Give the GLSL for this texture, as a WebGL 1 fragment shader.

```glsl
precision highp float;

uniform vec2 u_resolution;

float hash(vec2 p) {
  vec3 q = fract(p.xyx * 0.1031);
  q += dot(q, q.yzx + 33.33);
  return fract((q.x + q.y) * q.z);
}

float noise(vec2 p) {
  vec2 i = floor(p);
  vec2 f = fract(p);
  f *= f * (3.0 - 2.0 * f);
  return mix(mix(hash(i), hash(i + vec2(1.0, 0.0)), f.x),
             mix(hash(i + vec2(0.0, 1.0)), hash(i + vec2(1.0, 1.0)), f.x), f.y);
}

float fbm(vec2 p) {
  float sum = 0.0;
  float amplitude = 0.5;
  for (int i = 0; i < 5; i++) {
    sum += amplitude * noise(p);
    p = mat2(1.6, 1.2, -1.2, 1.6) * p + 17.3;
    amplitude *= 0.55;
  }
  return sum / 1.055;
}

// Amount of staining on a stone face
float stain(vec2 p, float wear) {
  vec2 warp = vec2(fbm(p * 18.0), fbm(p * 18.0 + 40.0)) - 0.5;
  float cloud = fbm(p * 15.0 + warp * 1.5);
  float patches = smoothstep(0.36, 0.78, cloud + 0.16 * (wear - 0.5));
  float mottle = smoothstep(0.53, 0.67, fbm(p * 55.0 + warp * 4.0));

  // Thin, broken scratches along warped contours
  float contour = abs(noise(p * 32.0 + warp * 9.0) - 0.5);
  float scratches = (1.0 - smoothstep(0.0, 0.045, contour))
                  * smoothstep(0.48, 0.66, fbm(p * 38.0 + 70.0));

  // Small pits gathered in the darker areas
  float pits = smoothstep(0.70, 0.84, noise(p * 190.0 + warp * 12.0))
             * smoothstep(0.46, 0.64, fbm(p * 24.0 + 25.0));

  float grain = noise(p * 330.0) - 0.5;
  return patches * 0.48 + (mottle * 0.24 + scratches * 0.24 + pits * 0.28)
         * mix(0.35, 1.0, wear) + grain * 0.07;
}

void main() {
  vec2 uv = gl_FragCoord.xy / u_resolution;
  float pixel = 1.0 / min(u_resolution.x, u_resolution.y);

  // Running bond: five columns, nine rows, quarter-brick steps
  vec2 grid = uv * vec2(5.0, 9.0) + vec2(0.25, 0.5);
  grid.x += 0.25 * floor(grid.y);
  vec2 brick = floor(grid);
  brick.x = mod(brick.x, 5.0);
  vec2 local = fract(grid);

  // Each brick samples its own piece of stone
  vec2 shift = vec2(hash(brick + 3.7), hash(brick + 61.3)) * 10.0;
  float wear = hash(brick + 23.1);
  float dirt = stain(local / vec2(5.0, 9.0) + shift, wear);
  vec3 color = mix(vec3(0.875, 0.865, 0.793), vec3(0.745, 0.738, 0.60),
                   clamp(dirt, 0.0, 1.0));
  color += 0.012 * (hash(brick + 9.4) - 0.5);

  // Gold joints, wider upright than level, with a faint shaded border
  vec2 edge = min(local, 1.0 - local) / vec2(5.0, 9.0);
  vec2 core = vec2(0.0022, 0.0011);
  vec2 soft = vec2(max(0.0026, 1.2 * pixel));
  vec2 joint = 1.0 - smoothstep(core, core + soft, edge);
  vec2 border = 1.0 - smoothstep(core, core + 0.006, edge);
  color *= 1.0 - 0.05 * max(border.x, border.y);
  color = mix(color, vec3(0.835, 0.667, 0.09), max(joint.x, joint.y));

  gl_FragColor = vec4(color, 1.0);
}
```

□ □ □ □ □

WHAT THE EXERCISE ASKS> Type out the listing again with nothing changed.

REPLY TO THE TASK>
Give the GLSL for this texture, as a WebGL 1 fragment shader.

```glsl
precision highp float;

uniform vec2 u_resolution;

float hash(vec2 p) {
  vec3 q = fract(p.xyx * 0.1031);
  q += dot(q, q.yzx + 33.33);
  return fract((q.x + q.y) * q.z);
}

float noise(vec2 p) {
  vec2 i = floor(p);
  vec2 f = fract(p);
  f *= f * (3.0 - 2.0 * f);
  return mix(mix(hash(i), hash(i + vec2(1.0, 0.0)), f.x),
             mix(hash(i + vec2(0.0, 1.0)), hash(i + vec2(1.0, 1.0)), f.x), f.y);
}

float fbm(vec2 p) {
  float sum = 0.0;
  float amplitude = 0.5;
  for (int i = 0; i < 5; i++) {
    sum += amplitude * noise(p);
    p = mat2(1.6, 1.2, -1.2, 1.6) * p + 17.3;
    amplitude *= 0.55;
  }
  return sum / 1.055;
}

// Amount of staining on a stone face
float stain(vec2 p, float wear) {
  vec2 warp = vec2(fbm(p * 18.0), fbm(p * 18.0 + 40.0)) - 0.5;
  float cloud = fbm(p * 15.0 + warp * 1.5);
  float patches = smoothstep(0.36, 0.78, cloud + 0.16 * (wear - 0.5));
  float mottle = smoothstep(0.53, 0.67, fbm(p * 55.0 + warp * 4.0));

  // Thin, broken scratches along warped contours
  float contour = abs(noise(p * 32.0 + warp * 9.0) - 0.5);
  float scratches = (1.0 - smoothstep(0.0, 0.045, contour))
                  * smoothstep(0.48, 0.66, fbm(p * 38.0 + 70.0));

  // Small pits gathered in the darker areas
  float pits = smoothstep(0.70, 0.84, noise(p * 190.0 + warp * 12.0))
             * smoothstep(0.46, 0.64, fbm(p * 24.0 + 25.0));

  float grain = noise(p * 330.0) - 0.5;
  return patches * 0.48 + (mottle * 0.24 + scratches * 0.24 + pits * 0.28)
         * mix(0.35, 1.0, wear) + grain * 0.07;
}

void main() {
  vec2 uv = gl_FragCoord.xy / u_resolution;
  float pixel = 1.0 / min(u_resolution.x, u_resolution.y);

  // Running bond: five columns, nine rows, quarter-brick steps
  vec2 grid = uv * vec2(5.0, 9.0) + vec2(0.25, 0.5);
  grid.x += 0.25 * floor(grid.y);
  vec2 brick = floor(grid);
  brick.x = mod(brick.x, 5.0);
  vec2 local = fract(grid);

  // Each brick samples its own piece of stone
  vec2 shift = vec2(hash(brick + 3.7), hash(brick + 61.3)) * 10.0;
  float wear = hash(brick + 23.1);
  float dirt = stain(local / vec2(5.0, 9.0) + shift, wear);
  vec3 color = mix(vec3(0.875, 0.865, 0.793), vec3(0.745, 0.738, 0.60),
                   clamp(dirt, 0.0, 1.0));
  color += 0.012 * (hash(brick + 9.4) - 0.5);

  // Gold joints, wider upright than level, with a faint shaded border
  vec2 edge = min(local, 1.0 - local) / vec2(5.0, 9.0);
  vec2 core = vec2(0.0022, 0.0011);
  vec2 soft = vec2(max(0.0026, 1.2 * pixel));
  vec2 joint = 1.0 - smoothstep(core, core + soft, edge);
  vec2 border = 1.0 - smoothstep(core, core + 0.006, edge);
  color *= 1.0 - 0.05 * max(border.x, border.y);
  color = mix(color, vec3(0.835, 0.667, 0.09), max(joint.x, joint.y));

  gl_FragColor = vec4(color, 1.0);
}
```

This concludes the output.